:: The data ::
========================================================================
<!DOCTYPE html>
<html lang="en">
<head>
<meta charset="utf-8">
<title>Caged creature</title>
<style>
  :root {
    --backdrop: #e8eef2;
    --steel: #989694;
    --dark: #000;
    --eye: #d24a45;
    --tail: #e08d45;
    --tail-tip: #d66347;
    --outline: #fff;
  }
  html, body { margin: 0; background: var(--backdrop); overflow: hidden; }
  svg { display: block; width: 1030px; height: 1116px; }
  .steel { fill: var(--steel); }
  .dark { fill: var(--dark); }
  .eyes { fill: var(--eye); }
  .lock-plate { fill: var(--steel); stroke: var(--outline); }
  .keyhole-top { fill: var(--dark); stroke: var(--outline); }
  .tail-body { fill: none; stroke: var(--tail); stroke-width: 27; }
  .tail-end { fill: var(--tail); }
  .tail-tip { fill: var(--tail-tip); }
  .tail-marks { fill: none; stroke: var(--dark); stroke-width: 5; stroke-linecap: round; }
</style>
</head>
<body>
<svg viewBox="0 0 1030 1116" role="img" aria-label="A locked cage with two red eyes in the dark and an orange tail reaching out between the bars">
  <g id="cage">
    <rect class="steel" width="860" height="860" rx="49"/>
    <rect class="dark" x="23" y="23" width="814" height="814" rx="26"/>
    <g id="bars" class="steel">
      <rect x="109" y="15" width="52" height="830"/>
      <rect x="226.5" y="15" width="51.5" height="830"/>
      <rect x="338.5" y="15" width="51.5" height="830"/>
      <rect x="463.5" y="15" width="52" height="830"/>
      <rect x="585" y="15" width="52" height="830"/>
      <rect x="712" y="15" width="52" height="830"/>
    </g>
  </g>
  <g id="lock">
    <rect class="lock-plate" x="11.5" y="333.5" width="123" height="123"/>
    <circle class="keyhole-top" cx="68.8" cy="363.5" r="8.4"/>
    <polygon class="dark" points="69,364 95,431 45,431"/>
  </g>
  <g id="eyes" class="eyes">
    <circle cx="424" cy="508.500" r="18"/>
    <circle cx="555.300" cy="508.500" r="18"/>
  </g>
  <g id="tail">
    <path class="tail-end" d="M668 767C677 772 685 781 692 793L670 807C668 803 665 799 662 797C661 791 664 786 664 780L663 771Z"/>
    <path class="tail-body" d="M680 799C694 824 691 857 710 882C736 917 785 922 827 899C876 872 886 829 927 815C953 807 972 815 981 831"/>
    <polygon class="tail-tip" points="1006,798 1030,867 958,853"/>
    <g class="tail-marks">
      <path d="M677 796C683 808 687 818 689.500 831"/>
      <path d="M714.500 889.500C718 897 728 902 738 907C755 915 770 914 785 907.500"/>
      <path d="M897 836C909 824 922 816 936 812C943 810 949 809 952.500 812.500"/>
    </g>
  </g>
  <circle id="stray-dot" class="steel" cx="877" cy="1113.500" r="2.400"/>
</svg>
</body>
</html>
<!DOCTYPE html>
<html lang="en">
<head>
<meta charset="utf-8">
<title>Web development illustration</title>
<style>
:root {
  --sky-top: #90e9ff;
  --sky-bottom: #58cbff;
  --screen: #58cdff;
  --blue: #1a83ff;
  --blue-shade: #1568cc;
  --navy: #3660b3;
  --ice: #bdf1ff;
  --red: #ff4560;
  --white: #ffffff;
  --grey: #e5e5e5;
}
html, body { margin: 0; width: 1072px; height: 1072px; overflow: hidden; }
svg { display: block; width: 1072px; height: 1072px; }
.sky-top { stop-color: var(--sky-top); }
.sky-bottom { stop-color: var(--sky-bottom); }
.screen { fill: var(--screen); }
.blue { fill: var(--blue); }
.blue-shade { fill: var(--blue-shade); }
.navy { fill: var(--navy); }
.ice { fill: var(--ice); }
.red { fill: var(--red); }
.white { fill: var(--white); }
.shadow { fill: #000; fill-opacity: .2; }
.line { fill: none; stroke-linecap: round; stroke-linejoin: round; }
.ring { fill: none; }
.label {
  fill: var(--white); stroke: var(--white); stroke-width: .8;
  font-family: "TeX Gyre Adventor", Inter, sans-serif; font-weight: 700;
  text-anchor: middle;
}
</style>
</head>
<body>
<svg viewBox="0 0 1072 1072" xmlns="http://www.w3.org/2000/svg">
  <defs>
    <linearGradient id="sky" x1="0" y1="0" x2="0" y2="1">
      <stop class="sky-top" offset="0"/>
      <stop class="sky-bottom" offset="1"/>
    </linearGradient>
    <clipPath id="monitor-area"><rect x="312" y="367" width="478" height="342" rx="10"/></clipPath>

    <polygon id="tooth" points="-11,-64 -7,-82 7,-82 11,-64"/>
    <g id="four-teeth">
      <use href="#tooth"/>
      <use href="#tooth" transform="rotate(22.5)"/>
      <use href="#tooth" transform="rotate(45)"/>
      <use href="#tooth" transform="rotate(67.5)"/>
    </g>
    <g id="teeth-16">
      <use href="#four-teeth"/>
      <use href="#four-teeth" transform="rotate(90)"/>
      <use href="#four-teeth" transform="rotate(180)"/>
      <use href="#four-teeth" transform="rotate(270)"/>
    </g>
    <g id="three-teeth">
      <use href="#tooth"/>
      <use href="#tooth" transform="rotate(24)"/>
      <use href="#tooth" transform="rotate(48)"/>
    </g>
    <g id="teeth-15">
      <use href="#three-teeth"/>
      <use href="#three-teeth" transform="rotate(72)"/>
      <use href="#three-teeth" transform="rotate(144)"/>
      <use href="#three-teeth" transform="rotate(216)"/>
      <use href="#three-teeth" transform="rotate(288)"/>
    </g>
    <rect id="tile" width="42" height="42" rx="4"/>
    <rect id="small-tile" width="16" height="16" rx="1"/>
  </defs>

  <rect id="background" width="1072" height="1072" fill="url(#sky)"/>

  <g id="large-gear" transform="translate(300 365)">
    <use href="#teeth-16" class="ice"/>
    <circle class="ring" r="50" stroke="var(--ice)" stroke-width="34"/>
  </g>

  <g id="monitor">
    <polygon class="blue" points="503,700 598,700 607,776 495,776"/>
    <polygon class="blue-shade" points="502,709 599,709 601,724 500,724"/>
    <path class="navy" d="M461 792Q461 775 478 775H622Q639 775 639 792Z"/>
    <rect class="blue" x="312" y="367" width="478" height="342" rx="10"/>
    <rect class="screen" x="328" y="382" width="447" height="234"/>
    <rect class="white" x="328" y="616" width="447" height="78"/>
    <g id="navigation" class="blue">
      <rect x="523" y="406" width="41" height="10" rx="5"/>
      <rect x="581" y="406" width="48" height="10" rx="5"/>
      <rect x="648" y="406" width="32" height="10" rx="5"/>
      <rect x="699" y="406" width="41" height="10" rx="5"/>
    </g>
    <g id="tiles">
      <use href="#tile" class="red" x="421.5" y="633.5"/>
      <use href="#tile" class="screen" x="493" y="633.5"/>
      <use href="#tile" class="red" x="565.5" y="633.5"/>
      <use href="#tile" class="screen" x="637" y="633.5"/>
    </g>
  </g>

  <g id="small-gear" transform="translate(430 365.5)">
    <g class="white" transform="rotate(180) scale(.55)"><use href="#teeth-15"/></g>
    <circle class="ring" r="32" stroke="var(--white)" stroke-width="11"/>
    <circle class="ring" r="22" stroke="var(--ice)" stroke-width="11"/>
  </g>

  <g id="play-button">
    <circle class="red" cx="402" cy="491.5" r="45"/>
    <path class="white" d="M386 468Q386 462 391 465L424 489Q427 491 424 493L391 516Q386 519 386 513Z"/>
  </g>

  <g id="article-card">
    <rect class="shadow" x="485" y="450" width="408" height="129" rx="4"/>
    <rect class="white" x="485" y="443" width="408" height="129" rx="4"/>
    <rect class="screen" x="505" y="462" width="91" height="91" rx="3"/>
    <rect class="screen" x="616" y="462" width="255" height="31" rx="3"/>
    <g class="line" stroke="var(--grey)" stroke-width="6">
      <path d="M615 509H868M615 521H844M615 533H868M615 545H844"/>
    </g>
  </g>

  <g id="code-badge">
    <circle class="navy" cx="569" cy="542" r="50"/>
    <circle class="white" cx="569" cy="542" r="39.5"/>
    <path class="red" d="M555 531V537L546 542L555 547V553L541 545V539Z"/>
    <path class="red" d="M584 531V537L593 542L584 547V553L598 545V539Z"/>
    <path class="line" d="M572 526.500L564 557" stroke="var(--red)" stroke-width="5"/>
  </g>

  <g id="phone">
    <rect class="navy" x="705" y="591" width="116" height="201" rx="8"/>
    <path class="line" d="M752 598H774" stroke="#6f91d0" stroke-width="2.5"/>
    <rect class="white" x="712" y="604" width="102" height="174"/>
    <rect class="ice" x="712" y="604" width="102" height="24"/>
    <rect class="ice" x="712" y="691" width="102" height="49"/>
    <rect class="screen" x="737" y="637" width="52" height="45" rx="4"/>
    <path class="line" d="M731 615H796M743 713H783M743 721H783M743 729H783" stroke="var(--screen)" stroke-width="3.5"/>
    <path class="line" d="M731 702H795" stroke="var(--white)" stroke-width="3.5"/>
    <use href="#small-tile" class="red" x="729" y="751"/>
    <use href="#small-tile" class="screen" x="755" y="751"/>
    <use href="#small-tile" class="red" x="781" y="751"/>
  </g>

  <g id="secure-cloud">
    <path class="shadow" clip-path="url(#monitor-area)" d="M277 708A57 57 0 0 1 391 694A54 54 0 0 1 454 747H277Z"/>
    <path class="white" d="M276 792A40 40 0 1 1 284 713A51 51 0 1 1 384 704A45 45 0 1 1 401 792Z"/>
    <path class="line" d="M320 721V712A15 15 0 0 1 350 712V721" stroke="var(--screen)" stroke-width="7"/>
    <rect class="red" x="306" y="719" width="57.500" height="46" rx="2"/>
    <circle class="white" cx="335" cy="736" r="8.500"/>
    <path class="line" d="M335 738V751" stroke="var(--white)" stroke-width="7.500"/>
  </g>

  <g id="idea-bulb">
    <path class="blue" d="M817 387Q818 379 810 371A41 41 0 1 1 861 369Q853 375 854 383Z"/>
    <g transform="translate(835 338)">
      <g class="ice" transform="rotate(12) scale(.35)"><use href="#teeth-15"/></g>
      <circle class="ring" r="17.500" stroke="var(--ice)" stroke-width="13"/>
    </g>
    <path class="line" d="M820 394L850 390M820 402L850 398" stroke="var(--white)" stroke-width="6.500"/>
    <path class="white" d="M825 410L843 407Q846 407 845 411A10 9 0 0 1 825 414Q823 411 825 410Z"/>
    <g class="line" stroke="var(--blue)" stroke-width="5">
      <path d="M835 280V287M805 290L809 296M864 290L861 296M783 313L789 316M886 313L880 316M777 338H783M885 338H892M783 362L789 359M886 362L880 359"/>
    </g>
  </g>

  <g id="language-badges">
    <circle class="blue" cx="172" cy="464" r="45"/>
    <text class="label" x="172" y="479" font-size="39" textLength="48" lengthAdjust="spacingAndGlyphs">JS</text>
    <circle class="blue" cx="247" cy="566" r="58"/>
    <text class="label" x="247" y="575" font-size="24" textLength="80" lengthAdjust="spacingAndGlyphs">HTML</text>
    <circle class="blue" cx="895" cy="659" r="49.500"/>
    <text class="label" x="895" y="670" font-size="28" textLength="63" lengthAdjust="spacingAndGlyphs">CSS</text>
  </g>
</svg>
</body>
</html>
========================================================================
:: Task to carry out ::
Search the records for the word "size", then list every line that has it.

:: Exercise output ::
    <text class="label" x="172" y="479" font-size="39" textLength="48" lengthAdjust="spacingAndGlyphs">JS</text>
    <text class="label" x="247" y="575" font-size="24" textLength="80" lengthAdjust="spacingAndGlyphs">HTML</text>
    <text class="label" x="895" y="670" font-size="28" textLength="63" lengthAdjust="spacingAndGlyphs">CSS</text>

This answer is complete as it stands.